During the isolating snowstorm of January 2016, Katie and Stephen Petix – the duo behind DC based band Technophobia – reflected on their journey recording and releasing their album. The duo decided their next step needed to work in tandem with their passion to better their community and affect positive change.

“We had given a lot of thought to the music industry and record labels and stuff like that and nothing seemed to connect with our ideologies,” Stephen says. “We had talked previously about doing something with our record where we can donate to charity and it kind of blossomed into ‘let’s start a nonprofit!’”

And thus, Working Order Records was born. The label is 100 percent not for profit, and operates under the motto “music, impact, vinyl, change.” Katie and Stephen first worked with Life Pieces and Masterpieces, a nonprofit providing arts education and mentorship to young African American men in need in Ward 7.

After the success of that campaign and playing various DC area charity shows to benefit charities such as Planned Parenthood and House of Ruth. Inspired by that model and hoping to make an even greater impact on the DC community, Tiny Cat Dark Music Festival came about.

Katie and Stephen chose the Greater DC Diaper Bank as the beneficiaries for Working Order’s first ever festival. The Northeast, DC based charity’s mission is to “empower families and individuals in need throughout DC, Maryland and Virginia by providing an adequate and reliable source for basic baby needs and personal hygiene products.” After communicating with the organization on their greatest needs, the couple settled on two programs to be the direct beneficiaries of Tiny Cat.

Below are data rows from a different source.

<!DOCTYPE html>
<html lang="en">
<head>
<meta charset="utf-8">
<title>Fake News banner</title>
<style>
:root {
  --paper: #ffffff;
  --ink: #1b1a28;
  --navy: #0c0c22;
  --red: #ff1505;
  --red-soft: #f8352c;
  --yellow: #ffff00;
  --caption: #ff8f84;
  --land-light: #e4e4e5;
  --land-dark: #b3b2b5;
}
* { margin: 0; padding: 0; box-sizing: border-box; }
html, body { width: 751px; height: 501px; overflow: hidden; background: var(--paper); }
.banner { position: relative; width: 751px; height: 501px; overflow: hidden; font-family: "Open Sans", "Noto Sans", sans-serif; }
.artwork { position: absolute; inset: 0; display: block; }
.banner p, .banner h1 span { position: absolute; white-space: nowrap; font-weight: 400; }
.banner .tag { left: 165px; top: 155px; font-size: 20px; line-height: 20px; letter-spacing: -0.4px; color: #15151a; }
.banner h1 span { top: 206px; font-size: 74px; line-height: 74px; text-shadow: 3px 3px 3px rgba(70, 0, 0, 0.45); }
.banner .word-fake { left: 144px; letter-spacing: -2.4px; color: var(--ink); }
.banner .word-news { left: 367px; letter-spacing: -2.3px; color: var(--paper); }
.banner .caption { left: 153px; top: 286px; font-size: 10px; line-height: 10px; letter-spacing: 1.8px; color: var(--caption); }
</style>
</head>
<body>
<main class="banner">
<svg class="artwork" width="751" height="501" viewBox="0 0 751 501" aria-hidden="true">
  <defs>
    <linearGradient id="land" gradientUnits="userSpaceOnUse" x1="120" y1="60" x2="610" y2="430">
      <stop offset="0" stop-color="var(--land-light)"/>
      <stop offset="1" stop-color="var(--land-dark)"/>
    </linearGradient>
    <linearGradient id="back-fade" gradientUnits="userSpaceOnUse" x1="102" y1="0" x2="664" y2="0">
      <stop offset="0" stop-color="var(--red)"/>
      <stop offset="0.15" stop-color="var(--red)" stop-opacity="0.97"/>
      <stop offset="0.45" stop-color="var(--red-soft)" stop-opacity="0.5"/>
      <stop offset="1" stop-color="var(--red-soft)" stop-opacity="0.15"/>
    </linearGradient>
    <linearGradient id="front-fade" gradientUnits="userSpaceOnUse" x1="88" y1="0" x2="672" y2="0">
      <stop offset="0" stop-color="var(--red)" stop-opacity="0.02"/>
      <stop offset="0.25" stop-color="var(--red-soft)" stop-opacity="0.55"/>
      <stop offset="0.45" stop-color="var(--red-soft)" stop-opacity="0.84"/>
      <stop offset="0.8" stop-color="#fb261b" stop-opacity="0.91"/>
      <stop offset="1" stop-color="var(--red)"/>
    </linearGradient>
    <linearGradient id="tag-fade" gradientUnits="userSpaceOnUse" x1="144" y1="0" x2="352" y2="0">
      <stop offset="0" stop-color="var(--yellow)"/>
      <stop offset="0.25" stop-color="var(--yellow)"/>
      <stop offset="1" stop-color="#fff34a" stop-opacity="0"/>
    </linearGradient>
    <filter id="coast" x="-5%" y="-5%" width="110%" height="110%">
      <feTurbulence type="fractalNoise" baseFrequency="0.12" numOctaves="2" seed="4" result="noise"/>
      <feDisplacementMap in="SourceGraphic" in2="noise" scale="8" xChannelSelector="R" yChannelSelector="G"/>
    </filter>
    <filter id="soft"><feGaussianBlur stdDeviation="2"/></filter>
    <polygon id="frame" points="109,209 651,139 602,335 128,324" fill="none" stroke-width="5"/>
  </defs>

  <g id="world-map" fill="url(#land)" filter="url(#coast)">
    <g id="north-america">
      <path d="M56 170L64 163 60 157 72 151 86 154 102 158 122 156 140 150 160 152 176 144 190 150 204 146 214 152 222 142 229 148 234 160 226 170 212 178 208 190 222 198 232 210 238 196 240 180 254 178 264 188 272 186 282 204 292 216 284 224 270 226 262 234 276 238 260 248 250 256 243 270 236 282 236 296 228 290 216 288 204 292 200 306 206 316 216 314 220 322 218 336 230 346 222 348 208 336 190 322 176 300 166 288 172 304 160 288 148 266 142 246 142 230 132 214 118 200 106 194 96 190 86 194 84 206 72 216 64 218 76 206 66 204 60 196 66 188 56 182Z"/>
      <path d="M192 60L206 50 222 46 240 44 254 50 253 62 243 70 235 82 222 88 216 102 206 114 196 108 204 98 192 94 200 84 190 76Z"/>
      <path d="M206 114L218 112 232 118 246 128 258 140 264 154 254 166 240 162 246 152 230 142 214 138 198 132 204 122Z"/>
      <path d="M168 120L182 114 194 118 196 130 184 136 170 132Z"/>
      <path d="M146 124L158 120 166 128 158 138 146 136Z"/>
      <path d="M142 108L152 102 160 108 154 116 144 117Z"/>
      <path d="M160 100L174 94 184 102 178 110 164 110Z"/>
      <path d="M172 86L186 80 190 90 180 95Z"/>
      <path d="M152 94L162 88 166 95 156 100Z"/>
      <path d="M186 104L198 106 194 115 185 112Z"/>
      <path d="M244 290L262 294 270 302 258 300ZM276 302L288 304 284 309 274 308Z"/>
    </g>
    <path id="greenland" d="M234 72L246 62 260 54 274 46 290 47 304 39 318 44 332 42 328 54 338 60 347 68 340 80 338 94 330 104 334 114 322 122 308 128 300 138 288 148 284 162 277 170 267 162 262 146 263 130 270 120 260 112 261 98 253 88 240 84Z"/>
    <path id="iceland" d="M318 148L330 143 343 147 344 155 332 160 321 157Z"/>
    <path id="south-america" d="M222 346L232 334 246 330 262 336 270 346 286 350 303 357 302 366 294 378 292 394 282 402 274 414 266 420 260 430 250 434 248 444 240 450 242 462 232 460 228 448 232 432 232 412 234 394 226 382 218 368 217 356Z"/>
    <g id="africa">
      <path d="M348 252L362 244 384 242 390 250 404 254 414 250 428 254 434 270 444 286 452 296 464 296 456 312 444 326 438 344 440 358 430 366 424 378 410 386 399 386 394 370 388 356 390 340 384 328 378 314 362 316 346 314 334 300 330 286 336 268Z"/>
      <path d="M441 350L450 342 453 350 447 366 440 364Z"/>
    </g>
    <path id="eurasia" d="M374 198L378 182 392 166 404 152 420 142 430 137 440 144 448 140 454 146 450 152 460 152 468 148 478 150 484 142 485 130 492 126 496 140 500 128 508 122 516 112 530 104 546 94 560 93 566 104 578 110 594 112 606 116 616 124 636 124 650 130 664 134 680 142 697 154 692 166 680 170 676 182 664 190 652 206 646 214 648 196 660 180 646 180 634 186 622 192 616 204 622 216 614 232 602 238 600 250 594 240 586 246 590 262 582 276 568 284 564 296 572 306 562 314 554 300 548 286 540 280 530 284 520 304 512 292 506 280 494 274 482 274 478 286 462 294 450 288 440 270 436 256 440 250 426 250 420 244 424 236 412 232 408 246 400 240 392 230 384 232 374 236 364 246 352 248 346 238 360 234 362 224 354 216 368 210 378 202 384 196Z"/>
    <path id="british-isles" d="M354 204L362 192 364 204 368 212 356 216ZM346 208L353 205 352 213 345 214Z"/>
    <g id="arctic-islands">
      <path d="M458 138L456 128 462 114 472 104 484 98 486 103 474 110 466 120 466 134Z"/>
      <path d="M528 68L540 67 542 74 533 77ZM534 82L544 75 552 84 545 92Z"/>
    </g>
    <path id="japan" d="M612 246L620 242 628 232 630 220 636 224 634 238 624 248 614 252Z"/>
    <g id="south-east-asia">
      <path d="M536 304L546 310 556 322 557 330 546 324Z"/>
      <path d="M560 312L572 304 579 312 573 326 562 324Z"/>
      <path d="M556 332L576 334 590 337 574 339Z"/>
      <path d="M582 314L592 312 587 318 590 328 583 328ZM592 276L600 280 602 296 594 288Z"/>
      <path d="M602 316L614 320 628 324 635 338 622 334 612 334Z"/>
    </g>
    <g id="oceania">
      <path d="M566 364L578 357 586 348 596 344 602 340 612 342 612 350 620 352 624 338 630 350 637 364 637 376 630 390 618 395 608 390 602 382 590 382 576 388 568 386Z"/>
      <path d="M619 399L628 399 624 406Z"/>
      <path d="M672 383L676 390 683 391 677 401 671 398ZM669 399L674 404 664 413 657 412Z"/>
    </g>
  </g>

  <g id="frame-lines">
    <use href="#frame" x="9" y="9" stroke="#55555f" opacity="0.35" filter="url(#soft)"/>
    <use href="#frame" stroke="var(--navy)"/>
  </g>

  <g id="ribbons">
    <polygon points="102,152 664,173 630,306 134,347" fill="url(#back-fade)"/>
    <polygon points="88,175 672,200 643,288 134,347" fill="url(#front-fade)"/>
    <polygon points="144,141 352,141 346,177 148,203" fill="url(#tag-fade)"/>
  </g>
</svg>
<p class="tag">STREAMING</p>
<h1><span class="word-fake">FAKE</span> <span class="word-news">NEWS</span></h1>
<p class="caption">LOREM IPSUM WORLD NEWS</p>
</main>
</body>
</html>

“Something that resonated with Katie, and with me, was one of the programs called The Monthly. Feminine healthcare items are taxed as luxury items in many states, and that should be criminal to me. That is one of the programs we are supporting – to provide feminine healthcare products for women in poverty in DC, Maryland and Virginia,” Stephen says. “The other program we’re helping them with is called The Baby Pantry. The Baby Pantry is great, it provides all these extraneous needs for baby care that people don’t usually think about.”

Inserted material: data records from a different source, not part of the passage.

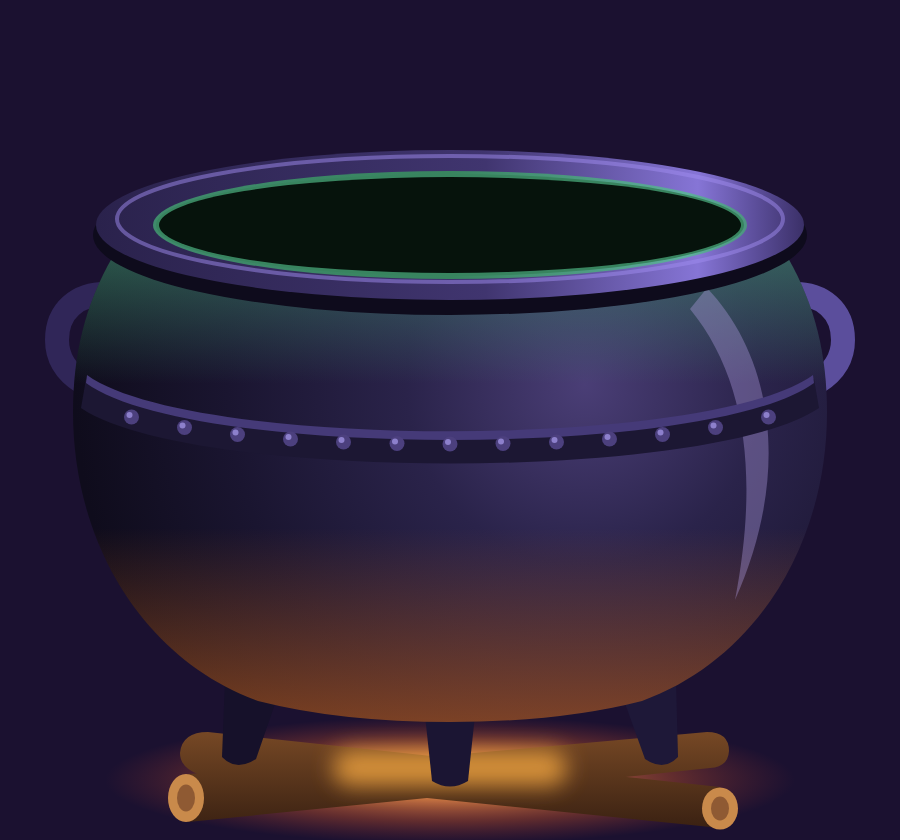
<!DOCTYPE html>
<html lang="en">
<head>
<meta charset="utf-8">
<title>Cauldron</title>
<style>
:root {
  --night: #1b1130;
  --iron-dark: #1c1733;
  --iron-edge: #0e0b1c;
  --band-edge: #453a78;
  --rivet: #4c407e;
  --rivet-shine: #8d80cc;
  --lilac: #a08cf0;
  --brew: #06130c;
  --brew-rim: #38845f;
  --wood-end: #c98a4b;
  --wood-core: #8f5a33;
}
html, body { margin: 0; background: var(--night); overflow: hidden; }
svg { display: block; width: 900px; height: 840px; }
</style>
</head>
<body>
<svg viewBox="0 0 900 840" role="img" aria-label="An iron cauldron standing on glowing logs">
  <defs>
    <radialGradient id="fire-glow">
      <stop offset="0" stop-color="#ffa050"/>
      <stop offset=".3" stop-color="#e08045" stop-opacity=".85"/>
      <stop offset=".65" stop-color="#a8482c" stop-opacity=".5"/>
      <stop offset="1" stop-color="#8c3030" stop-opacity="0"/>
    </radialGradient>
    <linearGradient id="wood" x1="0" y1="732" x2="0" y2="828" gradientUnits="userSpaceOnUse">
      <stop offset="0" stop-color="#764825"/>
      <stop offset="1" stop-color="#3a2112"/>
    </linearGradient>
    <radialGradient id="iron" cx="585" cy="385" r="510" gradientUnits="userSpaceOnUse">
      <stop offset="0" stop-color="#4a3e76"/>
      <stop offset=".35" stop-color="#2a234a"/>
      <stop offset=".7" stop-color="#1a1530"/>
      <stop offset="1" stop-color="#0f0c1c"/>
    </radialGradient>
    <linearGradient id="brew-light" x1="0" y1="240" x2="0" y2="384" gradientUnits="userSpaceOnUse">
      <stop offset="0" stop-color="#46a078" stop-opacity=".55"/>
      <stop offset="1" stop-color="#46a078" stop-opacity="0"/>
    </linearGradient>
    <linearGradient id="fire-light" x1="0" y1="722" x2="0" y2="528" gradientUnits="userSpaceOnUse">
      <stop offset="0" stop-color="#c8641e" stop-opacity=".56"/>
      <stop offset="1" stop-color="#c8641e" stop-opacity="0"/>
    </linearGradient>
    <linearGradient id="rim-metal">
      <stop offset="0" stop-color="#2a224c"/>
      <stop offset=".55" stop-color="#40356f"/>
      <stop offset=".85" stop-color="#8675d6"/>
      <stop offset=".93" stop-color="#5d4f9c"/>
      <stop offset="1" stop-color="#3b3068"/>
    </linearGradient>
    <linearGradient id="brew-edge">
      <stop offset="0" stop-color="#3f8a6c"/>
      <stop offset=".5" stop-color="#38845f"/>
      <stop offset=".9" stop-color="#5fae9e"/>
      <stop offset="1" stop-color="#4c9580"/>
    </linearGradient>
    <filter id="ember-blur" x="-30%" y="-100%" width="160%" height="300%">
      <feGaussianBlur stdDeviation="11"/>
    </filter>
    <path id="belly" d="M112 258C85 305 73 355 73 412C73 545 145 660 258 701Q340 722 450 722Q560 722 642 701C755 660 827 545 827 412C827 355 815 305 788 258Z"/>
    <g id="rivet">
      <circle r="7.5" fill="var(--rivet)"/>
      <circle cx="-2" cy="-2" r="3" fill="var(--rivet-shine)"/>
    </g>
    <g id="log-end">
      <ellipse rx="18" ry="24" fill="var(--wood-end)"/>
      <ellipse rx="9" ry="13.5" fill="var(--wood-core)"/>
    </g>
  </defs>

  <rect width="900" height="840" fill="var(--night)"/>

  <g id="fire">
    <ellipse cx="450" cy="780" rx="345" ry="64" fill="url(#fire-glow)"/>
    <path id="log-back" fill="url(#wood)" d="M208 732L720 787V828L427 798L200 775Q180 768 180 753Q182 732 208 732Z"/>
    <path id="log-front" fill="url(#wood)" d="M707 732Q729 732 729 751Q728 767 710 768L427 798L188 822V774L440 756Z"/>
    <use href="#log-end" x="186" y="798"/>
    <use href="#log-end" transform="translate(720 808.5) scale(1 .88)"/>
    <rect id="embers" x="333" y="750" width="234" height="36" rx="18" fill="#f0a440" opacity=".82" filter="url(#ember-blur)"/>
  </g>

  <g id="handles" fill="none" stroke-width="24">
    <path stroke="#302658" d="M112 294C76 292 57 312 57 340Q57 366 82 382"/>
    <path stroke="#5b4e9c" d="M788 294C824 292 843 312 843 340Q843 366 818 382"/>
  </g>

  <g id="legs">
    <path fill="#16112a" d="M225 680L222 757Q236 772 256 759L278 695Z"/>
    <path fill="#1e1838" d="M676 680L678 757Q664 772 645 759L622 695Z"/>
    <path fill="#1b1533" d="M425 715L432 781Q450 792 468 781L475 715Z"/>
  </g>

  <g id="pot">
    <use href="#belly" fill="url(#iron)"/>
    <use href="#belly" fill="url(#brew-light)"/>
    <use href="#belly" fill="url(#fire-light)"/>
    <path id="shine" fill="#b4a0e6" opacity=".36" d="M707 288C771 355 793 470 735 600C758 480 748 380 690 309Z"/>
  </g>

  <g id="band">
    <path fill="var(--iron-dark)" d="M86 379C190 456 710 456 814 379L819 408C710 482 190 482 81 408Z"/>
    <path fill="var(--band-edge)" d="M87 375C190 450 710 450 813 375L814 383C710 459 190 459 86 383Z"/>
    <use href="#rivet" x="131.500" y="417"/>
    <use href="#rivet" x="184.500" y="427.500"/>
    <use href="#rivet" x="237.500" y="434.500"/>
    <use href="#rivet" x="290.500" y="439"/>
    <use href="#rivet" x="343.500" y="442"/>
    <use href="#rivet" x="397" y="443.500"/>
    <use href="#rivet" x="450" y="444"/>
    <use href="#rivet" x="503" y="443.500"/>
    <use href="#rivet" x="556.500" y="442"/>
    <use href="#rivet" x="609.500" y="439"/>
    <use href="#rivet" x="662.500" y="434.500"/>
    <use href="#rivet" x="715.500" y="427.500"/>
    <use href="#rivet" x="768.500" y="417"/>
  </g>

  <g id="rim">
    <ellipse cx="450" cy="235" rx="357" ry="80" fill="var(--iron-edge)"/>
    <ellipse cx="450" cy="225" rx="354" ry="75" fill="url(#rim-metal)"/>
    <ellipse cx="450" cy="219" rx="333" ry="63" fill="none" stroke="var(--lilac)" stroke-width="4" opacity=".5"/>
    <ellipse cx="450" cy="225" rx="297" ry="54" fill="url(#brew-edge)"/>
    <ellipse cx="450" cy="225" rx="294" ry="51" fill="var(--brew-rim)"/>
    <ellipse cx="450" cy="225" rx="291" ry="48" fill="var(--brew)"/>
  </g>
</svg>
</body>
</html>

For the festival itself, Stephen called on the DC music community, including longtime friends and partners at the Black Cat, who will host the two-day festival. The lineup features a wide range of styles in the dark music genre: EBM, post punk, minimal electronic and experimental electronic, to name a few, are reflected in the lineup.

“All the bands we approached were really into it and excited about the idea of the proceeds going to charity,” he says. “They were also excited about doing it in DC because things like this don’t really happen in DC. We’ve got a bunch of artists that have never played here.”

As Technophobia, Katie and Stephen have deep roots in the dark music and DC music community. Their band will be playing at the festival, and Stephen says that in addition to the charitable aspects of Tiny Cat, they’re looking forward to sharing the stage with “bands that we’ve always wanted to play with but never had a chance to.”

“Community is important to us,” he continues. “Not just our community in DC but our larger music community. It’s important to have people involved in this positive thing that we’re doing.”

The DC community has definitely rallied behind Working Order and Tiny Cat. Just last month, the organization won a $1,000 grant from The Awesome Foundation’s DC chapter to help with the cost of bringing an amazing pantheon of artists to DC for Tiny Cat.

When asked about playing multiple parts in the production of the festival, Stephen was quick to show how passionate he is about what he’s doing with Working Order.

“Part organizers, part on the bill – that’s what we always do,” he says. “There’s a DIY aesthetic to what we do. It’s definitely a labor of love.”

Tiny Cat Dark Music Festival takes place Friday, August 3 (Hante, Kontravoid, Technophobia, Remote/Control and Radiator Greys play) and Saturday, August 4 (Crash Course in Science, Tempers, Void Vision, Twins and Aertex play). Tickets are $35 for a two day pass and $20 for a single day pass. Doors at 8 p.m. both nights. All proceeds directly benefit the Greater DC Diaper Bank. For more on Working Order Records, visit www.workingorderrecords.org. For more on the Greater DC Diaper Bank, visit here.

Black Cat: 1811 14th St. NW, DC; 202-667-4490; www.blackcatdc.com